The video features The Weeknd and his friend (is that Young Metro Boom, the songs producer?) stumbling their way through Las Vegas trying being ballers. Instead they look completely wasted. They’re stumbling and can hardly stand.

It’s all visually stunning. Las Vegas is a great location to set this video and deal with the songs theme as it cuts between the dazzling exteriors and empty interior shots. It’s all pretty strong until he licks a frog (yeah I didn’t see it going there either). The frog licking makes him sober up (more by realizing he’s completely wasted over literally sobering him. That isn’t a bad idea to keep with the theme of the song. It just disrupts the beat, messes with the production, and makes it the least optimal way to enjoy the song in the end.

Overall the song is good stuff. It’s too bad “Blinding Lights” makes those ideas more prevalent, and has a great 80s synth-wave beat with more energy, and no mumble mouth. Yeah this song has a real mumble problem that made me turn to reading the lyrics while the song played to really get what it was saying.

That’s not to say this song is not good, but in comparing the two this one is weaker, and would most obviously be popular. It’s got that sad boy, drowned out beats that are just energetic enough to make it into a solid club jam. On the surface it’s all about having girls, taking drugs (what’s a Tesla Pill? Elon Musk, what are you doing now???), partying, being a star, and doing it all cause you don’t care. That’s where the zeitgeist is at right now, and this is one of the best versions of those types of songs.

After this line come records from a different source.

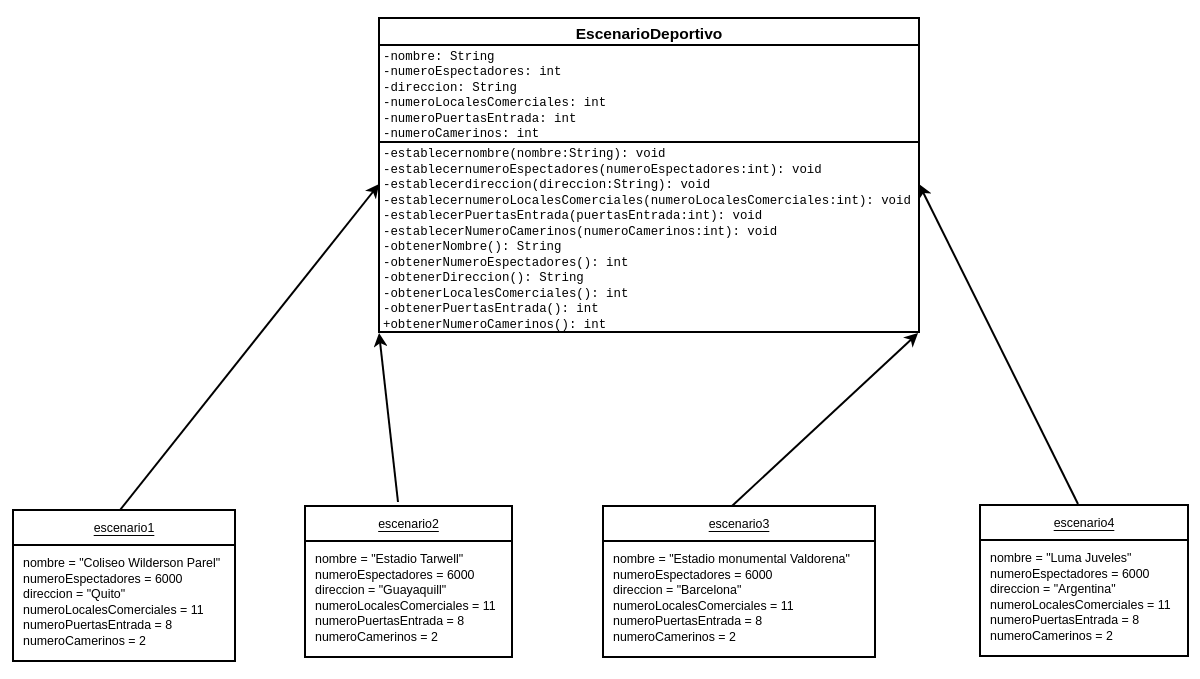
<!DOCTYPE html>
<html lang="es">
<head>
<meta charset="utf-8">
<title>EscenarioDeportivo</title>
<style>
:root {
  --ink: #000;
  --paper: #fff;
  --sans: "Liberation Sans", Arial, sans-serif;
  --mono: "Liberation Mono", "Courier New", monospace;
}
* { box-sizing: border-box; margin: 0; padding: 0; }
html, body { width: 1200px; height: 679px; overflow: hidden; background: var(--paper); }
.diagram { position: relative; width: 1200px; height: 679px; overflow: hidden; color: var(--ink); }
ul { list-style: none; }
li { white-space: nowrap; }

.class-node, .object-node {
  position: absolute;
  display: grid;
  border: 2px solid var(--ink);
  background: var(--paper);
}
.class-node {
  left: 378px; top: 17px; width: 542px; height: 316px;
  grid-template-rows: 27px 97px 188px;
  font: 12.4px/15.5px var(--mono);
}
.class-name {
  display: flex; align-items: center; justify-content: center;
  padding-top: 4px;
  border-bottom: 2px solid var(--ink);
  font: bold 15.5px/20px var(--sans);
}
.attributes { padding: 4px 0 0 3px; line-height: 15.4px; border-bottom: 2px solid var(--ink); }
.operations { padding: 4px 0 0 3px; }

.object-node {
  height: 153px;
  grid-template-rows: 35px 114px;
  font: 12.4px/15.5px var(--sans);
}
.object-name {
  display: flex; align-items: center; justify-content: center;
  padding-top: 3px;
  border-bottom: 2px solid var(--ink);
  font-size: 12.4px; font-weight: normal;
  text-decoration: underline 1px;
  text-underline-offset: 3px;
}
.values { padding: 10px 0 0 9px; }
.escenario1 { left: 12px; top: 509px; width: 224px; }
.escenario2 { left: 304px; top: 505px; width: 209px; }
.escenario3 { left: 602px; top: 505px; width: 274px; }
.escenario4 { left: 979px; top: 504px; width: 210px; }

.connectors { position: absolute; left: 0; top: 0; }
.connectors line { stroke: var(--ink); stroke-width: 2; marker-end: url(#arrowhead); }
</style>
</head>
<body>
<main class="diagram">
  <section class="class-node">
    <h1 class="class-name">EscenarioDeportivo</h1>
    <ul class="attributes">
      <li>-nombre: String</li>
      <li>-numeroEspectadores: int</li>
      <li>-direccion: String</li>
      <li>-numeroLocalesComerciales: int</li>
      <li>-numeroPuertasEntrada: int</li>
      <li>-numeroCamerinos: int</li>
    </ul>
    <ul class="operations">
      <li>-establecernombre(nombre:String): void</li>
      <li>-establecernumeroEspectadores(numeroEspectadores:int): void</li>
      <li>-establecerdireccion(direccion:String): void</li>
      <li>-establecernumeroLocalesComerciales(numeroLocalesComerciales:int): void</li>
      <li>-establecerPuertasEntrada(puertasEntrada:int): void</li>
      <li>-establecerNumeroCamerinos(numeroCamerinos:int): void</li>
      <li>-obtenerNombre(): String</li>
      <li>-obtenerNumeroEspectadores(): int</li>
      <li>-obtenerDireccion(): String</li>
      <li>-obtenerLocalesComerciales(): int</li>
      <li>-obtenerPuertasEntrada(): int</li>
      <li>+obtenerNumeroCamerinos(): int</li>
    </ul>
  </section>

  <section class="object-node escenario1">
    <h2 class="object-name">escenario1</h2>
    <ul class="values">
      <li>nombre = "Coliseo Wilderson Parel"</li>
      <li>numeroEspectadores = 6000</li>
      <li>direccion = "Quito"</li>
      <li>numeroLocalesComerciales = 11</li>
      <li>numeroPuertasEntrada = 8</li>
      <li>numeroCamerinos = 2</li>
    </ul>
  </section>

  <section class="object-node escenario2">
    <h2 class="object-name">escenario2</h2>
    <ul class="values">
      <li>nombre = "Estadio Tarwell"</li>
      <li>numeroEspectadores = 6000</li>
      <li>direccion = "Guayaquill"</li>
      <li>numeroLocalesComerciales = 11</li>
      <li>numeroPuertasEntrada = 8</li>
      <li>numeroCamerinos = 2</li>
    </ul>
  </section>

  <section class="object-node escenario3">
    <h2 class="object-name">escenario3</h2>
    <ul class="values">
      <li>nombre = "Estadio monumental Valdorena"</li>
      <li>numeroEspectadores = 6000</li>
      <li>direccion = "Barcelona"</li>
      <li>numeroLocalesComerciales = 11</li>
      <li>numeroPuertasEntrada = 8</li>
      <li>numeroCamerinos = 2</li>
    </ul>
  </section>

  <section class="object-node escenario4">
    <h2 class="object-name">escenario4</h2>
    <ul class="values">
      <li>nombre = "Luma Juveles"</li>
      <li>numeroEspectadores = 6000</li>
      <li>direccion = "Argentina"</li>
      <li>numeroLocalesComerciales = 11</li>
      <li>numeroPuertasEntrada = 8</li>
      <li>numeroCamerinos = 2</li>
    </ul>
  </section>

  <svg class="connectors" width="1200" height="679" viewBox="0 0 1200 679" aria-hidden="true">
    <defs>
      <marker id="arrowhead" markerUnits="userSpaceOnUse" markerWidth="15" markerHeight="14" refX="9" refY="7" orient="auto">
        <polygon points="14,7 0,14 4,7 0,0"/>
      </marker>
    </defs>
    <line x1="120" y1="510" x2="376" y2="188"/>
    <line x1="398" y1="502" x2="379.6" y2="338"/>
    <line x1="732" y1="506" x2="914.4" y2="336.4"/>
    <line x1="1078" y1="504" x2="921.2" y2="188.5"/>
  </svg>
</main>
</body>
</html>
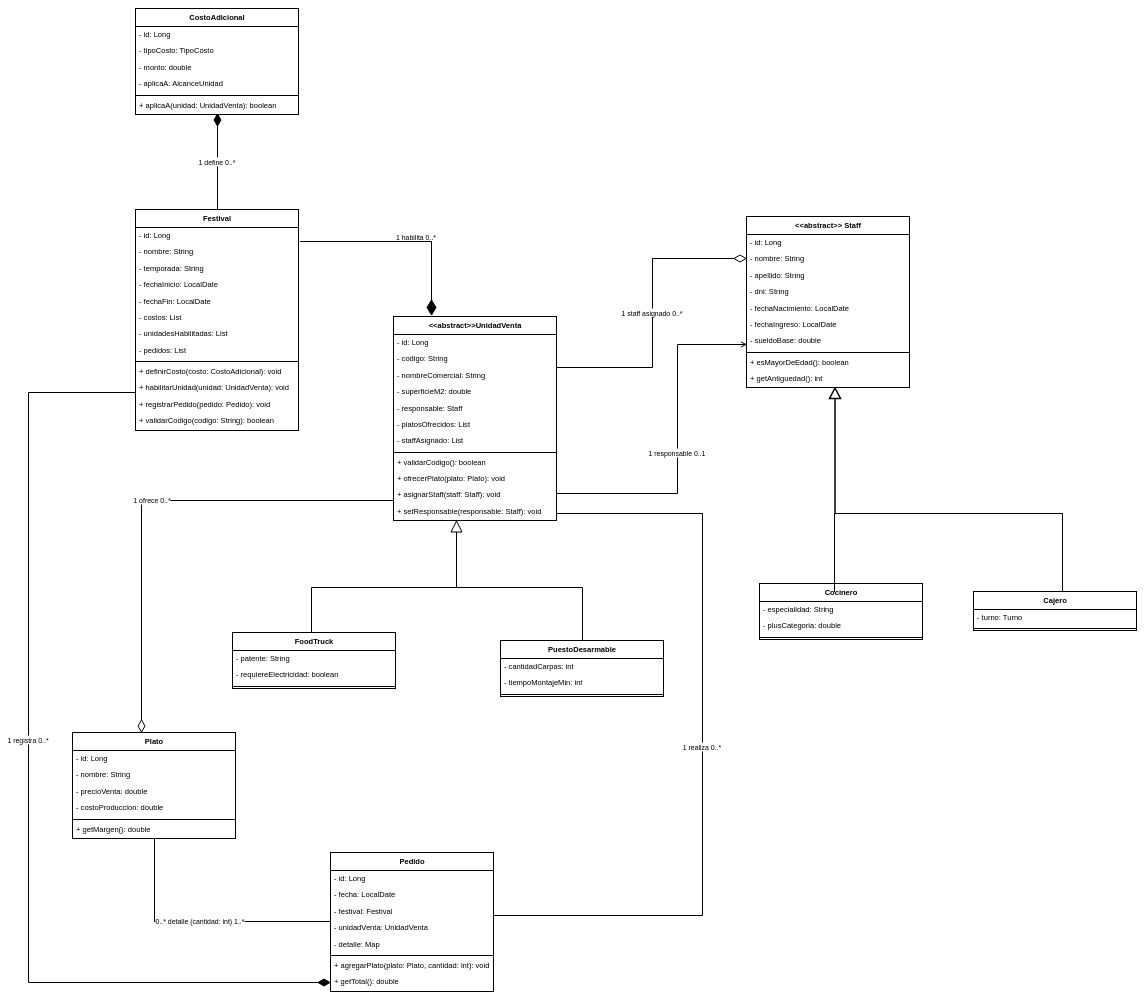
<!DOCTYPE html>
<html lang="es">
<head>
<meta charset="utf-8">
<title>Diagrama de clases</title>
<style>
:root { --paper: #fff; --ink: #000; --row: 16.38px; }
* { box-sizing: border-box; margin: 0; padding: 0; }
body { width: 1145px; height: 1003px; overflow: hidden; background: var(--paper); }
.diagram { position: relative; width: 1145px; height: 1003px; overflow: hidden; color: var(--ink); font: 7.56px "Liberation Sans", Arial, sans-serif; }
.class { position: absolute; left: var(--x); top: var(--y); width: 164px; display: flex; flex-direction: column; border: 1px solid var(--ink); background: var(--paper); }
.class h2 { height: 18px; font-size: 7.56px; line-height: 17px; text-align: center; border-bottom: 1px solid var(--ink); }
.class ul { list-style: none; padding: 0 3px 2px; }
.class li { height: var(--row); line-height: 15.6px; white-space: nowrap; }
.class .methods { padding: 2px 3px 0; border-top: 1px solid var(--ink); }
.class .methods:empty { padding-top: 1px; }
.relations { position: absolute; left: 0; top: 0; fill: none; stroke: var(--ink); stroke-width: 1; }
.relations .solid { fill: var(--ink); }
.relations .hollow { fill: var(--paper); }
.relations .strong { stroke-width: 1.5; }
.label { position: absolute; left: var(--x); top: var(--y); transform: translate(-50%, -50%); background: var(--paper); font-size: 6.93px; line-height: 9px; white-space: nowrap; }
.label.clear { background: none; }
</style>
</head>
<body>
<main class="diagram">
  <section class="class" style="--x:135px;--y:8px">
    <h2>CostoAdicional</h2>
    <ul><li>- id: Long</li><li>- tipoCosto: TipoCosto</li><li>- monto: double</li><li>- aplicaA: AlcanceUnidad</li></ul>
    <ul class="methods"><li>+ aplicaA(unidad: UnidadVenta): boolean</li></ul>
  </section>

  <section class="class" style="--x:135px;--y:209px">
    <h2>Festival</h2>
    <ul><li>- id: Long</li><li>- nombre: String</li><li>- temporada: String</li><li>- fechaInicio: LocalDate</li><li>- fechaFin: LocalDate</li><li>- costos: List</li><li>- unidadesHabilitadas: List</li><li>- pedidos: List</li></ul>
    <ul class="methods"><li>+ definirCosto(costo: CostoAdicional): void</li><li>+ habilitarUnidad(unidad: UnidadVenta): void</li><li>+ registrarPedido(pedido: Pedido): void</li><li>+ validarCodigo(codigo: String): boolean</li></ul>
  </section>

  <section class="class" style="--x:393px;--y:316px">
    <h2>&lt;&lt;abstract&gt;&gt;UnidadVenta</h2>
    <ul><li>- id: Long</li><li>- codigo: String</li><li>- nombreComercial: String</li><li>- superficieM2: double</li><li>- responsable: Staff</li><li>- platosOfrecidos: List</li><li>- staffAsignado: List</li></ul>
    <ul class="methods"><li>+ validarCodigo(): boolean</li><li>+ ofrecerPlato(plato: Plato): void</li><li>+ asignarStaff(staff: Staff): void</li><li>+ setResponsable(responsable: Staff): void</li></ul>
  </section>

  <section class="class" style="--x:746px;--y:216px">
    <h2>&lt;&lt;abstract&gt;&gt; Staff</h2>
    <ul><li>- id: Long</li><li>- nombre: String</li><li>- apellido: String</li><li>- dni: String</li><li>- fechaNacimiento: LocalDate</li><li>- fechaIngreso: LocalDate</li><li>- sueldoBase: double</li></ul>
    <ul class="methods"><li>+ esMayorDeEdad(): boolean</li><li>+ getAntiguedad(): int</li></ul>
  </section>

  <section class="class" style="--x:759px;--y:583px">
    <h2>Cocinero</h2>
    <ul><li>- especialidad: String</li><li>- plusCategoria: double</li></ul>
    <ul class="methods"></ul>
  </section>

  <section class="class" style="--x:973px;--y:591px">
    <h2>Cajero</h2>
    <ul><li>- turno: Turno</li></ul>
    <ul class="methods"></ul>
  </section>

  <section class="class" style="--x:232px;--y:632px">
    <h2>FoodTruck</h2>
    <ul><li>- patente: String</li><li>- requiereElectricidad: boolean</li></ul>
    <ul class="methods"></ul>
  </section>

  <section class="class" style="--x:500px;--y:640px">
    <h2>PuestoDesarmable</h2>
    <ul><li>- cantidadCarpas: int</li><li>- tiempoMontajeMin: int</li></ul>
    <ul class="methods"></ul>
  </section>

  <section class="class" style="--x:72px;--y:732px">
    <h2>Plato</h2>
    <ul><li>- id: Long</li><li>- nombre: String</li><li>- precioVenta: double</li><li>- costoProduccion: double</li></ul>
    <ul class="methods"><li>+ getMargen(): double</li></ul>
  </section>

  <section class="class" style="--x:330px;--y:852px">
    <h2>Pedido</h2>
    <ul><li>- id: Long</li><li>- fecha: LocalDate</li><li>- festival: Festival</li><li>- unidadVenta: UnidadVenta</li><li>- detalle: Map</li></ul>
    <ul class="methods"><li>+ agregarPlato(plato: Plato, cantidad: int): void</li><li>+ getTotal(): double</li></ul>
  </section>

  <svg class="relations" width="1145" height="1003" viewBox="0 0 1145 1003" aria-hidden="true">
    <g id="define">
      <path d="M217.5 126V209"/>
      <polygon class="solid" points="217.5,114 221,120 217.5,126 214,120"/>
    </g>
    <g id="habilita">
      <path d="M300 241.5H431.5V300"/>
      <polygon class="solid" points="431.5,300 436,307.5 431.5,315 427,307.5"/>
    </g>
    <g id="staff-asignado">
      <path d="M557 367.5H652.5V258.5H734"/>
      <polygon class="hollow" points="734,258.5 740,255 746,258.5 740,262"/>
    </g>
    <g id="responsable">
      <path d="M557 493.5H677.5V344.5H746"/>
      <path d="M741 342L746 344.5L741 347"/>
    </g>
    <path id="realiza" d="M557 513.5H702.5V915.5H494"/>
    <g id="ofrece">
      <path d="M393 500.5H141.5V720"/>
      <polygon class="hollow" points="141.5,720 145,726 141.5,732 138,726"/>
    </g>
    <g id="registra">
      <path d="M135 392.5H28.5V982.5H318"/>
      <polygon class="solid" points="318,982.5 324,979 330,982.5 324,986"/>
    </g>
    <path id="detalle" d="M154.5 838V921.5H330"/>
    <g id="unidad-subclasses">
      <path d="M456.5 532V587.5M311.5 632V587.5H582.5V640"/>
      <polygon class="hollow" points="456.5,521 462,532 451,532"/>
    </g>
    <g id="staff-subclasses">
      <path d="M834.5 513V592M835 513.5H1062.5V592"/>
      <path class="strong" d="M835 399V514"/>
      <polygon class="hollow strong" points="835,388 840.5,398.5 829.5,398.5"/>
    </g>
  </svg>

  <span class="label" style="--x:217px;--y:162px">1 define 0..*</span>
  <span class="label clear" style="--x:416px;--y:237px">1 habilita 0..*</span>
  <span class="label" style="--x:652px;--y:313px">1 staff asignado 0..*</span>
  <span class="label" style="--x:677px;--y:453px">1 responsable 0..1</span>
  <span class="label" style="--x:152px;--y:500px">1 ofrece 0..*</span>
  <span class="label" style="--x:28px;--y:740px">1 registra 0..*</span>
  <span class="label" style="--x:702px;--y:747px">1 realiza 0..*</span>
  <span class="label" style="--x:200px;--y:921px">0..* detalle (cantidad: int) 1..*</span>
</main>
</body>
</html>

It’s also just good that our Starboy can earn it again (ohh I’m so clever. Too bad Earned it is probably his weakest song).